Burning your child’s past
Last night I saw a thread on Twitter from an individual called “Autismomum” in which she talked of burning the documents about her child’s school life in case they were discovered by the child when an adult and it upset them. Here’s the thread:
1/ Imagine this. You’re in a job you love, have a partner and drive. You have lots of friends and and are well respected in the workplace because being autistic is an asset, you are passionate and focused. One day you clear out your parents loft and you find a very large box..
2/ You look inside and find a heap of school documents about yourself. You discover at primary age you were frequently excluded. The documents clearly show nothing was done to help you. You were rejected, restrained and forced into a room where adults held the door.
3/ No, no, no. You will not discover that box when you are older, for I have put the past behind us. I love you. (Accompanied by the picture above of a fire grate with a lot of embers inside.)
I was a “special needs” child who was in a number of special units in primary school and then a ‘special’ boarding school as a teenager and my parents kept a big stack of letters and other documents about my school history which they didn’t burn and which I did read later and which didn’t tell me any traumatising details which I did not already remember. If a child was restrained, locked in rooms or otherwise physically abused, it is unlikely that they will need a file to ‘unlock’ memories when they are an adult. They will already remember.
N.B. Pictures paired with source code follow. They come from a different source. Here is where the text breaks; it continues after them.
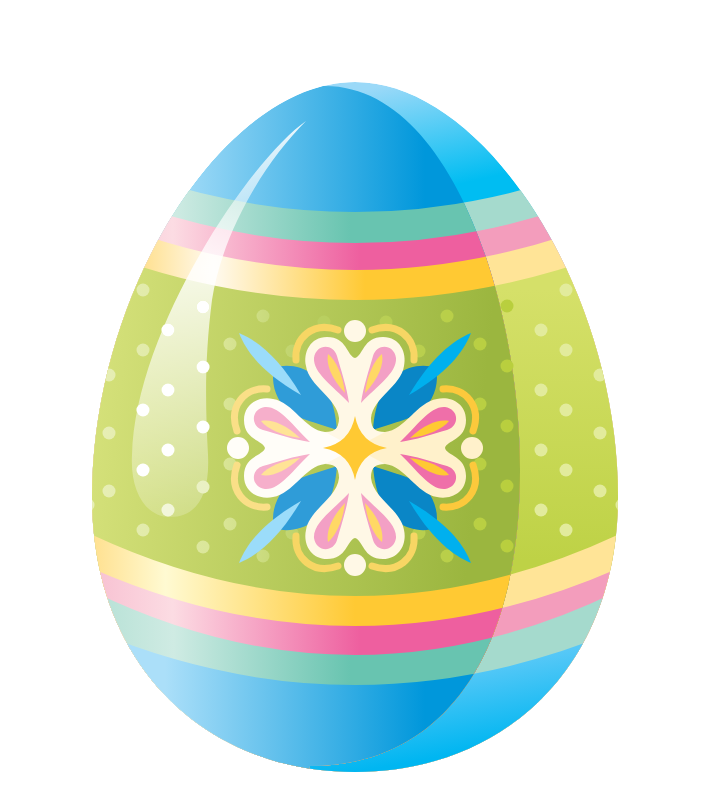
<!DOCTYPE html>
<html lang="en">
<head>
<meta charset="utf-8">
<title>Decorated Easter egg</title>
<style>
:root {
  --paper: #ffffff;
  --teal-light: #a5dacd;
  --pink-light: #f39dbc;
  --yellow-light: #ffe497;
  --cream: #fff6df;
  --gold: #ffc933;
  --arc: #fbd257;
  --drop: #f3a0c5;
  --drop-core: #ffd865;
  --leaf: #0a86c6;
  --sliver: #00b0ee;
}
html, body { margin: 0; background: var(--paper); overflow: hidden; }
svg { display: block; width: 710px; height: 800px; }
.petal { fill: var(--cream); }
.drop { fill: var(--drop); }
.drop-core { fill: var(--drop-core); }
.bead { fill: var(--cream); }
.arc { fill: none; stroke: var(--arc); stroke-width: 7; stroke-linecap: round; }
.leaf { fill: var(--leaf); }
.sliver { fill: var(--sliver); }
.north { --cream: #fff8e6; --drop: #f3a0c5; --arc: #f7d664; }
.south { --cream: #fff8e6; --drop: #f3a0c5; --arc: #f7d664; }
.east { --cream: #fff1cb; --drop: #ef6fa9; --drop-core: #ffc933; --arc: #fcc93c; }
.west { --cream: #fffdf8; --drop: #f6afcb; --drop-core: #ffe396; --arc: #fadf87; }
.leaf-left { --leaf: #2f9cd8; --sliver: #9bdcfa; }
</style>
</head>
<body>
<svg viewBox="0 0 710 800" role="img" aria-label="Easter egg with striped bands, dots and a folk flower">
  <defs>
    <path id="egg" d="M355 82C225 82 92 290 92 497C92 665 205 772 355 772S618 665 618 497C618 290 485 82 355 82Z"/>
    <clipPath id="egg-clip"><use href="#egg"/></clipPath>
    <clipPath id="front-clip"><path d="M0 86H325C450 86 520 300 520 470C520 660 440 766 310 766L300 800H0Z"/></clipPath>

    <path id="teal-top" d="M80 152Q355 272 630 152V800H80Z"/>
    <path id="pink-top" d="M80 183Q355 303 630 183V800H80Z"/>
    <path id="yellow-top" d="M80 211Q355 329 630 211V800H80Z"/>
    <path id="field" d="M80 245Q355 355 630 245V800H80Z"/>
    <path id="yellow-base" d="M80 529Q355 663 630 529V800H80Z"/>
    <path id="pink-base" d="M80 563Q355 689 630 563V800H80Z"/>
    <path id="teal-base" d="M80 585Q355 725 630 585V800H80Z"/>
    <path id="bottom-cap" d="M80 625Q355 745 630 625V800H80Z"/>

    <linearGradient id="side-sky" gradientUnits="userSpaceOnUse" x1="400" y1="82" x2="425" y2="192">
      <stop offset="0" stop-color="#9bd9f8"/><stop offset="1" stop-color="#00bdf2"/>
    </linearGradient>
    <linearGradient id="side-base" gradientUnits="userSpaceOnUse" x1="540" y1="655" x2="555" y2="735">
      <stop offset="0" stop-color="#57c8f7"/><stop offset="1" stop-color="#00b6f1"/>
    </linearGradient>
    <linearGradient id="side-green" gradientUnits="userSpaceOnUse" x1="0" y1="290" x2="0" y2="560">
      <stop offset="0" stop-color="#d5e069"/><stop offset="1" stop-color="#bed246"/>
    </linearGradient>
    <linearGradient id="front-blue" gradientUnits="userSpaceOnUse" x1="165" y1="0" x2="425" y2="0">
      <stop offset="0" stop-color="#abdff9"/><stop offset="1" stop-color="#0097db"/>
    </linearGradient>
    <linearGradient id="front-teal" gradientUnits="userSpaceOnUse" x1="105" y1="0" x2="350" y2="0">
      <stop offset="0" stop-color="#b9e2d7"/><stop offset=".28" stop-color="#cfebe3"/><stop offset="1" stop-color="#68c4b0"/>
    </linearGradient>
    <linearGradient id="front-pink" gradientUnits="userSpaceOnUse" x1="100" y1="0" x2="360" y2="0">
      <stop offset="0" stop-color="#f8c3d3"/><stop offset=".28" stop-color="#fcdce3"/><stop offset="1" stop-color="#ee5f9f"/>
    </linearGradient>
    <linearGradient id="front-yellow-top" gradientUnits="userSpaceOnUse" x1="142" y1="0" x2="365" y2="0">
      <stop offset="0" stop-color="#ffe08f"/><stop offset=".32" stop-color="#fffaf0"/><stop offset="1" stop-color="#ffc933"/>
    </linearGradient>
    <linearGradient id="front-yellow-base" gradientUnits="userSpaceOnUse" x1="92" y1="0" x2="355" y2="0">
      <stop offset="0" stop-color="#ffe08f"/><stop offset=".28" stop-color="#fffad2"/><stop offset="1" stop-color="#ffc933"/>
    </linearGradient>
    <linearGradient id="front-green" gradientUnits="userSpaceOnUse" x1="92" y1="400" x2="480" y2="440">
      <stop offset="0" stop-color="#d5e17a"/><stop offset="1" stop-color="#9bb63f"/>
    </linearGradient>
    <linearGradient id="dot-tone" gradientUnits="userSpaceOnUse" x1="92" y1="0" x2="618" y2="0">
      <stop offset="0" stop-color="#e8efb8"/><stop offset=".25" stop-color="#d9e596"/><stop offset=".42" stop-color="#b9cf62"/>
      <stop offset=".81" stop-color="#b9cf3c"/><stop offset=".83" stop-color="#e2eb9c"/><stop offset="1" stop-color="#e2eb9c"/>
    </linearGradient>
    <linearGradient id="gloss" gradientUnits="userSpaceOnUse" x1="0" y1="121" x2="0" y2="517">
      <stop offset="0" stop-color="#fff" stop-opacity=".9"/><stop offset=".2" stop-color="#fff" stop-opacity=".55"/>
      <stop offset=".37" stop-color="#fff" stop-opacity=".85"/><stop offset="1" stop-color="#fff" stop-opacity=".2"/>
    </linearGradient>

    <g id="dot-row">
      <circle cx="143" cy="290" r="6.5"/><circle cx="203" cy="307" r="6.5"/>
      <circle cx="507" cy="306" r="6.5"/><circle cx="566" cy="290" r="6.5"/>
    </g>
    <g id="dot-row-offset">
      <circle cx="168" cy="330" r="6.5"/><circle cx="230" cy="344" r="6.5"/>
      <circle cx="480" cy="344" r="6.5"/><circle cx="541" cy="330" r="6.5"/>
    </g>
    <g id="edge-dots">
      <circle cx="109" cy="375" r="6.5"/><circle cx="600" cy="375" r="6.5"/>
    </g>

    <path id="petal-shape" class="petal" d="M0 -90C8 -92 8 -111 28 -111C45 -111 52 -95 49 -82C46 -62 18 -50 16 -30C15 -20 20 -16 30 -16L0 0L-30 -16C-20 -16 -15 -20 -16 -30C-18 -50 -46 -62 -49 -82C-52 -95 -45 -111 -28 -111C-8 -111 -8 -92 0 -90Z"/>
    <g id="petal-half">
      <path class="drop" d="M-6 -45C-22 -62 -42 -75 -41 -90C-39 -104 -22 -105 -18 -92C-14 -78 -8 -60 -6 -45Z"/>
      <path class="drop-core" d="M-10 -55C-24 -70 -29 -84 -27 -94C-19 -88 -12 -72 -10 -55Z"/>
      <path class="arc" d="M-59 -88C-61 -110 -42 -127 -17 -118"/>
    </g>
    <g id="petal">
      <use href="#petal-shape"/>
      <use href="#petal-half"/>
      <use href="#petal-half" transform="scale(-1 1)"/>
      <circle class="bead" cy="-117" r="11"/>
    </g>
    <g id="leaf">
      <path class="leaf" d="M18 -18C20 -45 28 -62 40 -72C54 -83 70 -84 81 -80C84 -66 80 -52 71 -41C60 -29 40 -26 18 -18Z"/>
      <path class="sliver" d="M116 -115C97 -107 76 -90 54 -53C92 -75 108 -95 116 -115Z"/>
    </g>
  </defs>

  <g clip-path="url(#egg-clip)">
    <g id="lit-side">
      <use href="#egg" fill="url(#side-sky)"/>
      <use href="#teal-top" fill="var(--teal-light)"/>
      <use href="#pink-top" fill="var(--pink-light)"/>
      <use href="#yellow-top" fill="var(--yellow-light)"/>
      <use href="#field" fill="url(#side-green)"/>
      <use href="#yellow-base" fill="var(--yellow-light)"/>
      <use href="#pink-base" fill="var(--pink-light)"/>
      <use href="#teal-base" fill="var(--teal-light)"/>
      <use href="#bottom-cap" fill="url(#side-base)"/>
    </g>

    <g id="front" clip-path="url(#front-clip)">
      <use href="#egg" fill="url(#front-blue)"/>
      <use href="#teal-top" fill="url(#front-teal)"/>
      <use href="#pink-top" fill="url(#front-pink)"/>
      <use href="#yellow-top" fill="url(#front-yellow-top)"/>
      <use href="#field" fill="url(#front-green)"/>
      <use href="#yellow-base" fill="url(#front-yellow-base)"/>
      <use href="#pink-base" fill="url(#front-pink)"/>
      <use href="#teal-base" fill="url(#front-teal)"/>
      <use href="#bottom-cap" fill="url(#front-blue)"/>
    </g>

    <path id="gloss-shape" fill="url(#gloss)" d="M306 121C250 160 135 330 132 455C130 490 145 517 170 517C197 517 210 495 208 455C205 400 205 355 212 300C222 235 262 165 306 121Z"/>

    <g id="dots" fill="url(#dot-tone)">
      <use href="#dot-row"/>
      <use href="#dot-row" y="60"/>
      <use href="#dot-row" y="120"/>
      <use href="#dot-row" y="180"/>
      <use href="#dot-row" y="240"/>
      <use href="#dot-row-offset"/>
      <use href="#dot-row-offset" y="60"/>
      <use href="#dot-row-offset" y="120"/>
      <use href="#dot-row-offset" y="180"/>
      <use href="#edge-dots"/>
      <use href="#edge-dots" y="58"/>
      <use href="#edge-dots" y="116"/>
      <circle cx="88" cy="505" r="6.5"/><circle cx="622" cy="505" r="6.5"/>
      <circle cx="263" cy="316" r="6.5"/><circle cx="324" cy="322" r="6.5"/>
      <circle cx="386" cy="322" r="6.5"/><circle cx="447" cy="316" r="6.5"/>
      <circle cx="292" cy="351" r="6.5"/><circle cx="419" cy="351" r="6.5"/>
      <circle cx="292" cy="533" r="6.5"/><circle cx="419" cy="533" r="6.5"/>
      <circle cx="263" cy="556" r="6.5"/><circle cx="447" cy="556" r="6.5"/>
    </g>
    <g id="bright-dots" fill="#fff">
      <circle cx="168" cy="330" r="6.5"/><circle cx="168" cy="390" r="6.5"/>
      <circle cx="168" cy="450" r="6.5"/><circle cx="168" cy="510" r="6.5" opacity=".6"/>
      <circle cx="143" cy="410" r="6.5"/><circle cx="143" cy="470" r="6.5"/>
      <circle cx="203" cy="307" r="6.5"/><circle cx="203" cy="367" r="6.5"/>
      <circle cx="203" cy="427" r="6.5"/><circle cx="203" cy="487" r="6.5" opacity=".4"/>
    </g>
  </g>

  <g id="flower" transform="translate(355 448)">
    <use href="#leaf"/>
    <use href="#leaf" transform="scale(1 -1)"/>
    <use href="#leaf" class="leaf-left" transform="scale(-1 1)"/>
    <use href="#leaf" class="leaf-left" transform="scale(-1 -1)"/>
    <use href="#petal" class="west" transform="rotate(-90)"/>
    <use href="#petal" class="east" transform="rotate(90)"/>
    <use href="#petal" class="north"/>
    <use href="#petal" class="south" transform="rotate(180)"/>
    <path id="star" fill="var(--gold)" d="M0 -32Q5 -5 32 0Q5 5 0 32Q-5 5 -32 0Q-5 -5 0 -32Z"/>
  </g>
</svg>
</body>
</html>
What this file will do is help them understand decisions that were made about their lives that they may remember only one side of. It may be useful to them or their lawyers if they decide to seek compensation or may be useful for anyone else seeking to document abuses (or educational practices in general). If they believe as an adult that they had been betrayed by those supposed to help or care for them as a child, it will not help if they find that all documents relating to it have been burned, and they might not believe you if you said you did it because you thought it best for them.
I’m not normally one to join in attacks on “autism moms” as I know quite a few (some of them also autistic) but this is exactly the behaviour that gives them a bad name. If your child is capable of understanding what is in these documents, they have a right to read them and a right to know what is in them; if they are not, you may need them to secure things they need. Don’t burn their past; it’s their life as much as it is yours.
Possibly Related Posts:
- Travesty of justice, travesty of science
- Autism, female diagnosis and trauma
- “Have you tried boarding?”
- How we still let our learning disabled down
- Inquest travesty